Lines that include "SIZE" make up the answer; copy all of them from the data below.

─── Supplied data ───

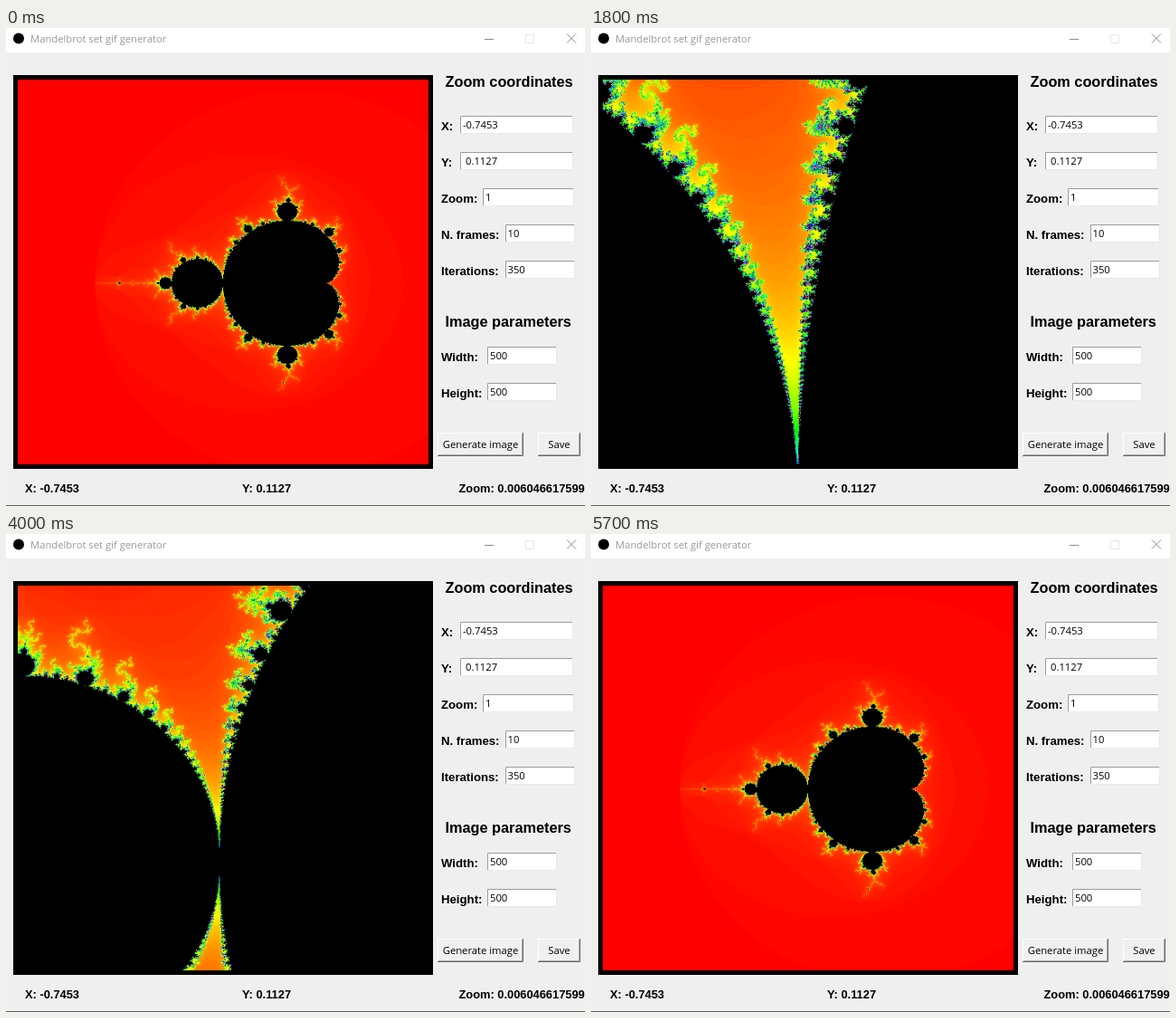
Write an HTML page with a canvas that moves like this. It is 640x528 px and loops after 5900 ms.

```html
<!DOCTYPE html>
<html lang="en">
<head>
<meta charset="utf-8">
<title>Mandelbrot set gif generator</title>
<style>
  html, body { margin: 0; width: 100%; height: 100%; overflow: hidden; background: #efefef; }
  svg, canvas { position: absolute; display: block; }
  svg { left: 0; top: 0; }
  canvas { left: 8px; top: 52px; background: #000; }
  .ui { font: 11.25px "Open Sans", "Noto Sans", sans-serif; }
  .label { font: bold 13.2px "Liberation Sans", Arial, sans-serif; }
  .head { font: bold 16.3px "Liberation Sans", Arial, sans-serif; }
  .status { font: bold 12.85px "Liberation Sans", Arial, sans-serif; }
</style>
</head>
<body>
<svg id="ui" width="640" height="528" viewBox="0 0 640 528">
  <rect width="640" height="27" fill="#fff"/>
  <circle cx="14" cy="11.5" r="6"/>
  <text class="ui" x="27" y="16" fill="#999">Mandelbrot set gif generator</text>
  <g fill="none" stroke="#8c8c8c">
    <path d="M529 12.5h10"/>
    <path d="M574.5 7.5h9v9h-9z" stroke="#e6e6e6"/>
    <path d="M620 6.5l10 10M630 6.5l-10 10"/>
  </g>
  <path d="M0 527.5h640" stroke="#606060"/>
  <text class="head" x="485.5" y="65">Zoom coordinates</text>
  <text class="head" x="485.5" y="330">Image parameters</text>
  <text class="status" x="21" y="513">X: -0.7453</text>
  <text class="status" x="261" y="513">Y: 0.1127</text>
  <text class="status" x="500.5" y="513">Zoom: 0.006046617599</text>
</svg>
<canvas id="view" width="464" height="435"></canvas>
<script>
const ui = document.getElementById('ui');
const add = markup => ui.insertAdjacentHTML('beforeend', markup);

function bevel(x, y, w, h, fill, light, dark) {
  const r = x + w - 0.5, b = y + h - 0.5;
  add(`<rect x="${x}" y="${y}" width="${w}" height="${h}" fill="${fill}"/>
    <path d="M${x + 0.5} ${b}V${y + 0.5}H${r}" fill="none" stroke="${light}"/>
    <path d="M${x} ${b}H${r}V${y}" fill="none" stroke="${dark}"/>`);
}

function field(name, value, x, y, right, pad = 3) {
  add(`<text class="label" x="481" y="${y + 16}">${name}:</text>`);
  bevel(x, y, right - x, 20, '#fff', '#9c9c9c', '#e8e8e8');
  add(`<text class="ui" x="${x + pad}" y="${y + 14}">${value}</text>`);
}

function button(name, x, w) {
  bevel(x, 447, w, 26, '#f0f0f0', '#fff', '#696969');
  add(`<path d="M${x + 1} 471.5h${w - 2.5}V448" fill="none" stroke="#a8a8a8"/>
    <text class="ui" x="${x + w / 2}" y="464" text-anchor="middle">${name}</text>`);
}

field('X', '-0.7453', 502, 97, 627);
field('Y', '0.1127', 502, 137, 627, 6);
field('Zoom', '1', 527, 177, 628);
field('N. frames', '10', 552, 217, 629, 2.5);
field('Iterations', '350', 552, 257, 629, 2.5);
field('Width', '500', 532, 352, 609);
field('Height', '500', 532, 392, 609);
button('Generate image', 477, 95);
button('Save', 588, 47);

const CX = -0.7453, CY = 0.1127, LIMIT = 350, SIZE = 500, STEPS = 10;
const LOOP = 5900, TICK = 100, HOLD = 287, LEAD = 165;

function escapeCount(a, b) {
  // Skip the cardioid and the period-2 disc
  const b2 = b * b, q = (a - 0.25) ** 2 + b2;
  if (q * (q + a - 0.25) <= b2 / 4 || (a + 1) ** 2 + b2 <= 1 / 16) return LIMIT;
  let x = 0, y = 0, n = 0;
  while (n < LIMIT && x * x + y * y <= 4) {
    const t = x * x - y * y + a;
    y = 2 * x * y + b;
    x = t;
    n++;
  }
  return n;
}

function hueColor(n) {
  const h = (n - 1) * 6 / 256;
  return [0, 4, 2].map(k => {
    const d = Math.abs((h + k) % 6 - 3) - 1;
    return 255 * Math.min(1, Math.max(0, d));
  });
}

const palette = Array.from({ length: LIMIT + 1 }, (_, n) => n < LIMIT ? hueColor(n) : [0, 0, 0]);

function render(step) {
  const tile = document.createElement('canvas');
  tile.width = tile.height = SIZE;
  const g = tile.getContext('2d'), img = g.createImageData(SIZE, SIZE);
  const half = 2 * 0.6 ** step;
  for (let j = 0, p = 0; j < SIZE; j++) {
    const b = CY + half * (1 - 2 * j / SIZE);
    for (let i = 0; i < SIZE; i++, p += 4) {
      const a = CX + half * (2 * i / SIZE - 1);
      img.data.set(palette[escapeCount(a, b)], p);
      img.data[p + 3] = 255;
    }
  }
  g.putImageData(img, 0, 0);
  return tile;
}

const tiles = Array.from({ length: STEPS }, (_, i) => render(i));
const view = document.getElementById('view').getContext('2d');
view.imageSmoothingQuality = 'high';
let shown = -1;

function draw(now) {
  const t = Math.floor(now % LOOP / TICK) * TICK;
  const step = Math.floor((t + LEAD) / HOLD) % STEPS;
  if (step !== shown) {
    view.drawImage(tiles[step], 5, 5, 454, 425);
    shown = step;
  }
}

let start;
function tick(now) {
  start ??= now;
  draw(now - start);
  requestAnimationFrame(tick);
}
draw(0);
requestAnimationFrame(tick);
</script>
</body>
</html>
```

───

- _Solution for this problem_:
const CX = -0.7453, CY = 0.1127, LIMIT = 350, SIZE = 500, STEPS = 10;
  tile.width = tile.height = SIZE;
  const g = tile.getContext('2d'), img = g.createImageData(SIZE, SIZE);
  for (let j = 0, p = 0; j < SIZE; j++) {
    const b = CY + half * (1 - 2 * j / SIZE);
    for (let i = 0; i < SIZE; i++, p += 4) {
      const a = CX + half * (2 * i / SIZE - 1);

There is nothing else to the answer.